One interesting thing we considered was the fact that we are all aware of the existing symbols, but are we happy with them? Is it time to revisit them? The considerations mentioned above are all things that are legally required and can in some areas and scenarios have a detrimental effect on the building in which the are positioned. Context is a massive consideration. We needed to think about where the sign will appear, how it will work within a space, how it will complement other features within a room.

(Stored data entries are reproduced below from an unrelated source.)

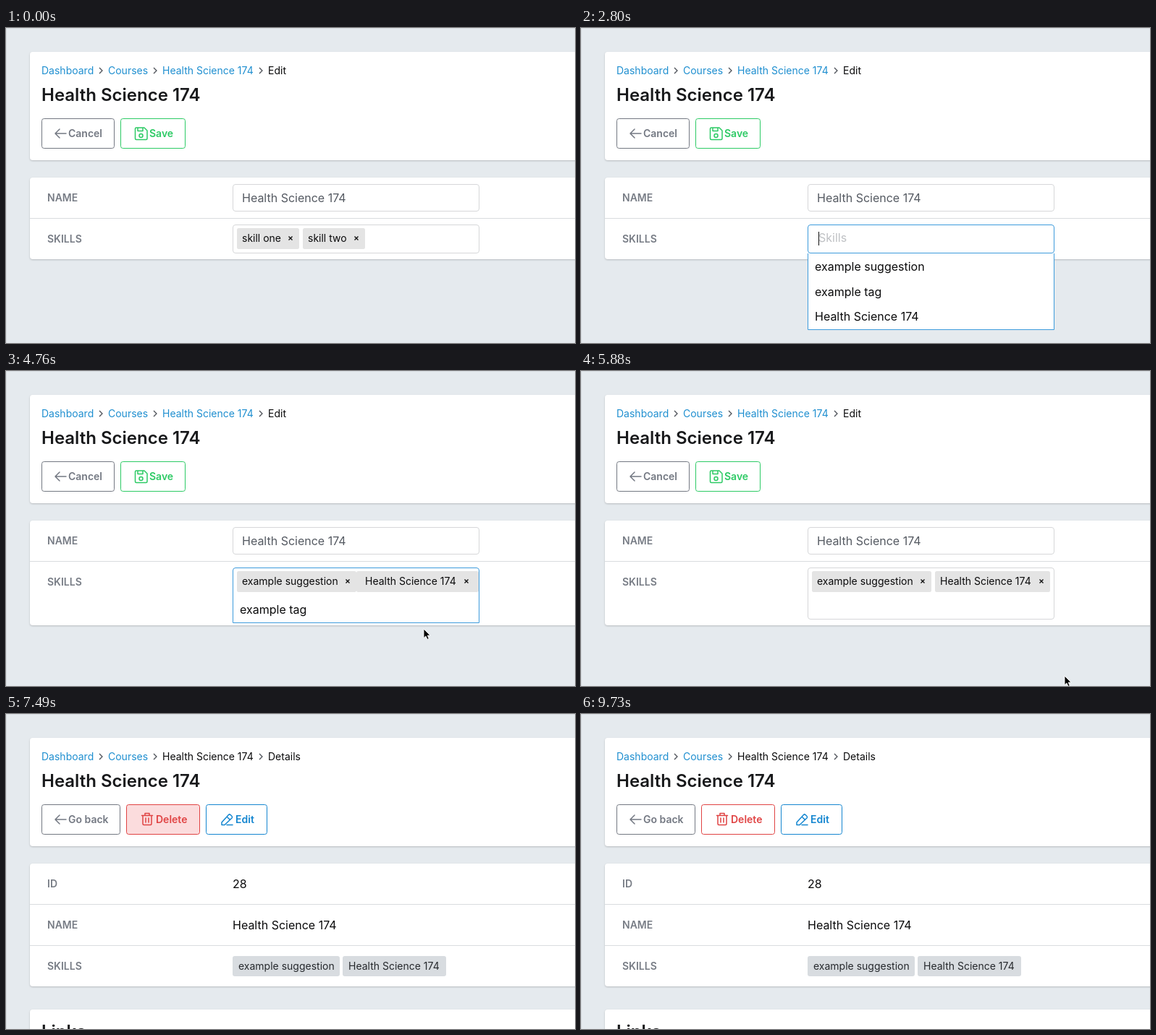
An HTML page for the animation above (9800 ms loop, 786 by 436 pixels).

```html
<!DOCTYPE html>
<html lang="en">
<head>
<meta charset="utf-8">
<title>Course tags</title>
<style>
html, body { margin: 0; width: 100%; height: 100%; overflow: hidden; background: #e5eaee; }
svg { display: block; width: 786px; height: 436px; font: 14px Inter, sans-serif; }
text { fill: #0b0b0c; white-space: pre; }
.link { fill: #1f8fd0; }
.title { font-size: 24px; font-weight: 600; fill: #18191b; }
.label { font-weight: 600; fill: #777c85; }
.big { font-size: 16px; }
.button text { font-weight: 600; fill: currentColor; }
.button rect, .icon { fill: none; stroke: currentColor; }
.icon { stroke-width: 1.5; stroke-linecap: round; stroke-linejoin: round; }
.card { fill: #fff; filter: drop-shadow(0 1px 1px #0003); }
.row { stroke: #d9dcdf; }
.field { fill: #fff; stroke: #d6d7d9; }
.cross { stroke: #111; stroke-width: 1.4; }
.chevron { fill: none; stroke: #4c5057; stroke-width: 1.3; }
.popup { fill: #fff; filter: drop-shadow(0 2px 4px #0003); }
</style>
</head>
<body>
<svg id="stage" viewBox="0 0 786 436">
  <defs><clipPath id="below"><path d="M300 312H700V436H300Z"/></clipPath></defs>
  <path d="M0 .5H786M.5 0V436" stroke="#d8dde1"/>
  <rect class="card" x="33" y="33" width="780" height="150" rx="4"/>
  <g id="crumbs"></g>
  <text class="title" x="49" y="101">Health Science 174</text>
  <g id="edit">
    <rect id="form" class="card" x="33" y="207" width="780" height="113" rx="4"/>
    <path class="row" d="M33 263.5H786"/>
    <text class="label" x="57" y="240">NAME</text>
    <text class="label" x="57" y="297">SKILLS</text>
    <rect class="field" x="313.5" y="216.5" width="340" height="37" rx="3.5"/>
    <text class="big" x="326" y="241" style="fill:#555a62">Health Science 174</text>
    <rect id="skills" class="field" x="313.5" y="272.5" width="340" height="39" rx="3.5"/>
    <g id="tags"></g>
    <g id="prompt">
      <text id="hint" class="big" y="296" style="fill:#bfc1c4">Skills</text>
      <path id="caret" d="M.5 282V301" stroke="#111"/>
    </g>
    <g id="dropdown" clip-path="url(#below)"><g id="list"></g></g>
  </g>
  <g id="details">
    <rect class="card" x="33" y="207" width="780" height="170" rx="4"/>
    <path class="row" d="M33 263.5H786M33 320.5H786"/>
    <text class="label" x="57" y="240">ID</text>
    <text class="label" x="57" y="297">NAME</text>
    <text class="label" x="57" y="354">SKILLS</text>
    <text class="big" x="313" y="241">28</text>
    <text class="big" x="313" y="298">Health Science 174</text>
    <rect x="313" y="335" width="148" height="28" rx="3" fill="#d8dce0"/>
    <rect x="465" y="335" width="143" height="28" rx="3" fill="#d8dce0"/>
    <text x="321" y="354" style="fill:#26292d">example suggestion</text>
    <text x="473" y="354" style="fill:#26292d">Health Science 174</text>
    <rect class="card" x="33" y="409" width="780" height="60" rx="4"/>
    <text class="title" x="49" y="448">Links</text>
  </g>
  <g id="buttons"></g>
  <g id="tooltip">
    <path class="popup" d="M168 85H269a4 4 0 0 1 4 4V111a4 4 0 0 1-4 4H222l-4 4-4-4H168a4 4 0 0 1-4-4V89a4 4 0 0 1 4-4Z"/>
    <text x="171" y="105" style="fill:#33363b">Delete course</text>
  </g>
  <g id="pointer">
    <path id="arrow" d="M0 0V12.6L2.9 9.9 5 14.5 7.2 13.5 5.2 9.1H9.1Z" fill="#000" stroke="#fff" stroke-width=".9"/>
    <g id="beam" fill="none">
      <path d="M-3-7.5Q0-7.5 0-5.5Q0-7.5 3-7.5M0-6V6M-3 7.5Q0 7.5 0 5.5Q0 7.5 3 7.5M-1.5 2H1.5" stroke="#fff" stroke-width="2.6"/>
      <path d="M-3-7.5Q0-7.5 0-5.5Q0-7.5 3-7.5M0-6V6M-3 7.5Q0 7.5 0 5.5Q0 7.5 3 7.5M-1.5 2H1.5" stroke="#000" stroke-width="1.2"/>
    </g>
    <g id="hand">
      <path d="M-1-4.5Q.5-6.5 1.8-4.5L3-1Q4.5-2 5.5-.6 7-1.4 7.8 0 9.6-.4 10 1.6V5.2L8.6 8V10.5H2V8.5L-2 4Q-3.2 2 -.8 2.4L.8 3.4Z" fill="#000" stroke="#fff" stroke-width=".9"/>
      <path d="M3.4 4V7M5.4 4V7M7.4 4V7" stroke="#fff" stroke-width=".7"/>
    </g>
  </g>
</svg>
<script>
const LOOP = 9800, STEP = 70;
const OPEN = 1750, ADD_FIRST = 3710, ADD_SECOND = 4760, BLUR = 5880, SAVED = 7420, LEAVE = 8400;
const $ = id => document.getElementById(id);
const clamp = v => Math.max(0, Math.min(1, v));
const ramp = (t, from, to) => clamp((t - from) / (to - from));
const set = (el, attrs) => { for (const k in attrs) el.setAttribute(k, attrs[k]); };
const show = (el, on) => { el.style.display = on ? '' : 'none'; };

function add(parent, name, attrs = {}, text = '') {
  const el = document.createElementNS('http://www.w3.org/2000/svg', name);
  set(el, attrs);
  el.textContent = text;
  return parent.appendChild(el);
}

// Breadcrumbs
const crumb = (x, text, cls = '') => add($('crumbs'), 'text', { x, y: 64, class: cls }, text);
crumb(49, 'Dashboard', 'link');
crumb(141, 'Courses', 'link');
const course = crumb(216, 'Health Science 174');
const page = crumb(362, 'Edit');
for (const x of [129, 204, 350])
  add($('crumbs'), 'path', { class: 'chevron', d: `M${x} 55l4 4-4 4` });

// Buttons
const icons = {
  back: 'M83 146H68M74 140l-6 6 6 6',
  save: 'M180 138H191l4 4V153a1.5 1.5 0 0 1-1.500 1.500H180a1.500 1.500 0 0 1-1.500-1.500V139.500a1.500 1.500 0 0 1 1.500-1.500M182 138v4.500h7V138M184 149a2.500 2.500 0 1 0 5 0a2.500 2.500 0 1 0-5 0',
  trash: 'M187.500 140.500H202.500M192 140v-2.500h6v2.500M189 140.500V152a1.500 1.500 0 0 0 1.500 1.500H199.500a1.500 1.500 0 0 0 1.500-1.500V140.500M193 144v6M197 144v6',
  pencil: 'M298 150l9.500-10.500a1.800 1.800 0 0 1 2.500 0l2 2a1.800 1.800 0 0 1 0 2.500L302 153.500H298ZM305 142l4.500 4.500M305 153.500H313'
};
function button(x, width, color, icon, textX, text) {
  const g = add($('buttons'), 'g', { class: 'button', color });
  const box = add(g, 'rect', { x: x + .5, y: 125.5, width: width - 1, height: 41, rx: 3 });
  add(g, 'path', { class: 'icon', d: icons[icon] });
  add(g, 'text', { x: textX, y: 151 }, text);
  return { g, box };
}
const cancel = button(49, 101, '#737882', 'back', 86, 'Cancel');
const save = button(158, 90, '#2cca64', 'save', 198, 'Save');
const back = button(49, 109, '#737882', 'back', 86, 'Go back');
const remove = button(166, 102, '#e04343', 'trash', 207, 'Delete');
const modify = button(276, 85, '#1486d0', 'pencil', 317, 'Edit');

// Tags with their lifetimes
function tag(text, x, width, from, to) {
  const g = add($('tags'), 'g');
  const box = add(g, 'rect', { y: 277, height: 29, rx: 2.5, fill: '#e4e4e4' });
  add(g, 'text', { x: x + 7, y: 296 }, text);
  add(g, 'path', { class: 'cross', d: `M${x + width - 14.5} 288.5l5 5m0-5l-5 5` });
  return { g, box, x, width, from, to };
}
const tags = [
  tag('skill one', 319, 86, -1, 2590),
  tag('skill two', 410, 86, -1, 2380),
  tag('example suggestion', 319, 165, ADD_FIRST, LOOP),
  tag('Health Science 174', 489, 159, ADD_SECOND, LOOP)
];

// Suggestions
const panel = add($('list'), 'path', { fill: '#fff', stroke: '#3d9bdc' });
const options = ['example suggestion', 'example tag', 'Health Science 174'].map(text => {
  const box = add($('list'), 'rect', { x: 315, width: 337, height: 33, rx: 2 });
  return { text, box, label: add($('list'), 'text', { x: 323, class: 'big' }, text) };
});

// Pointer way points: time, x, y
const way = [
  [1260, 743, 408], [1610, 616, 290], [3150, 616, 290], [3500, 580, 331], [4200, 580, 331],
  [4480, 577, 357], [5180, 577, 357], [5670, 668, 422], [6300, 668, 422], [6930, 206, 146],
  [LEAVE, 206, 146], [9100, 800, 440]
];
function pointerAt(t) {
  let i = 0;
  while (i < way.length - 2 && t >= way[i + 1][0]) i++;
  const [a, b] = [way[i], way[i + 1]];
  const k = ramp(t, a[0], b[0]), e = k * k * (3 - 2 * k);
  return { x: a[1] + (b[1] - a[1]) * e, y: a[2] + (b[2] - a[2]) * e };
}
const inside = (p, x, y, w, h) => p.x >= x && p.x <= x + w && p.y >= y && p.y <= y + h;

function drawForm(t, p) {
  const focused = t >= OPEN && t < BLUR, wrapped = t >= ADD_SECOND;
  set($('form'), { height: wrapped ? 145 : 113 });
  set($('skills'), { height: wrapped ? 71 : 39 });
  $('skills').style.stroke = focused ? '#3d9bdc' : '';

  let end = 315;
  for (const { g, box, x, width, from, to } of tags) {
    const on = t >= from && t < to;
    const bump = from > 0 && t - from < STEP ? 5 : 0;
    show(g, on);
    set(box, { x: x - bump, width: width + 2 * bump });
    if (on) end = x + width;
  }

  show($('prompt'), focused && !wrapped);
  set($('prompt'), { transform: `translate(${end + 13} 0)` });
  $('hint').style.opacity = .65 + .35 * ramp(t, OPEN, OPEN + STEP);
  const typed = [OPEN, 2380, 2590, ADD_FIRST].filter(v => v <= t).pop() || 0;
  show($('caret'), (t - typed) % 1000 < 500);

  show($('dropdown'), focused);
  const left = options.filter(o => !(o.text === 'example suggestion' && t >= ADD_FIRST) &&
    !(o.text === 'Health Science 174' && wrapped));
  set(panel, { d: `M313.5 290V${314 + 34.5 * left.length}H653.5V290` });
  set($('list'), { transform: `translate(0 ${-5 * (1 - ramp(t, OPEN, OPEN + STEP))})` });
  for (const o of options) {
    const row = left.indexOf(o), y = 314 + 34.5 * row;
    const active = row >= 0 && t > 3150 && inside(p, 315, y, 337, 34);
    show(o.box, row >= 0);
    show(o.label, row >= 0);
    set(o.box, { y, fill: active ? '#3595f6' : '#fff' });
    set(o.label, { y: y + 22 });
    o.label.style.fill = active ? '#fff' : '';
  }
  return focused && inside(p, 313, 312, 341, 2 + 34.5 * left.length);
}

function draw(t) {
  const editing = t < SAVED, p = pointerAt(t);
  for (const el of [$('edit'), cancel.g, save.g]) show(el, editing);
  for (const el of [$('details'), back.g, remove.g, modify.g]) show(el, !editing);
  set(course, { class: editing ? 'link' : '' });
  page.textContent = editing ? 'Edit' : 'Details';

  const overList = editing && drawForm(t, p);
  const overSave = editing && t > 6300 && inside(p, 158, 125, 90, 42);
  const overDelete = !editing && inside(p, 166, 125, 102, 42);
  const overEdit = !editing && inside(p, 276, 125, 85, 42);
  save.box.style.fill = overSave ? '#dbfce4' : '';
  remove.box.style.fill = overDelete ? '#fbdcdd' : '';
  modify.box.style.fill = overEdit ? '#dceefb' : '';
  $('tooltip').style.opacity = overDelete ? ramp(t, 7490, 7700) : 0;

  const typing = t >= 2310 && t < 3150;
  show($('pointer'), t >= 1260 && !typing && (editing || t > LEAVE) && t < 9100);
  set($('pointer'), { transform: `translate(${p.x} ${p.y})` });
  const hand = overList || overSave || overDelete || overEdit;
  const beam = editing && !hand && (inside(p, 313, 216, 341, 38) ||
    inside(p, 313, 272, 341, t >= ADD_SECOND ? 72 : 40));
  show($('hand'), hand);
  show($('beam'), beam);
  show($('arrow'), !hand && !beam);
}

const start = performance.now();
function tick() {
  const t = (performance.now() - start) % LOOP;
  draw(Math.floor(t / STEP) * STEP);
  requestAnimationFrame(tick);
}
tick();
</script>
</body>
</html>
```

Initial idea generation. We liked the idea of promoting the exit route as a safety exit. We thought this would be reassuring in the event of an emergency. We then translated the designs into vector graphics in Illustrator and as a group came up with the final design. The design incorporates an open door, and similarly to Yukio Ota's design it subtly hints at depth whilst remaining completely flat and two dimensional.
We thought about colour for a while. We decided that colours such as red, yellow or orange could potentially confuse a person in an event of a fire. Fire after all is made of those colours, would the sign disappear out of sight within a fire/thick smoke? Probably yes. We also thought that red could be confusing at is connotes danger and warning, if you are in a stressful situation surely you don't want to head towards more danger? Red for us was a definite no. We looked at more calming colours, such as various shades of blue, turquoise and ended up going for a teal. Pantone named the colour Atlantis which I thought was appropriately witty, relating to water.
I am pleased with the final design. The task was exciting and challenging. However, John pointed out a flaw in the design instantly. He read 'sex' at first glance. I personally didn't but once he had pointed that out I couldn't help but notice it. 'Sexit' is not the message we were trying to communicate, but not everyone will notice that, hopefully.
I think our final design is simplistic and successful and I am really pleased with the colour choice. It would have been been nice perhaps to incorporate some sort of arrow, to give people an indication of which way to go in the event of a fire. Some sort of direction is needed to make it completely functional.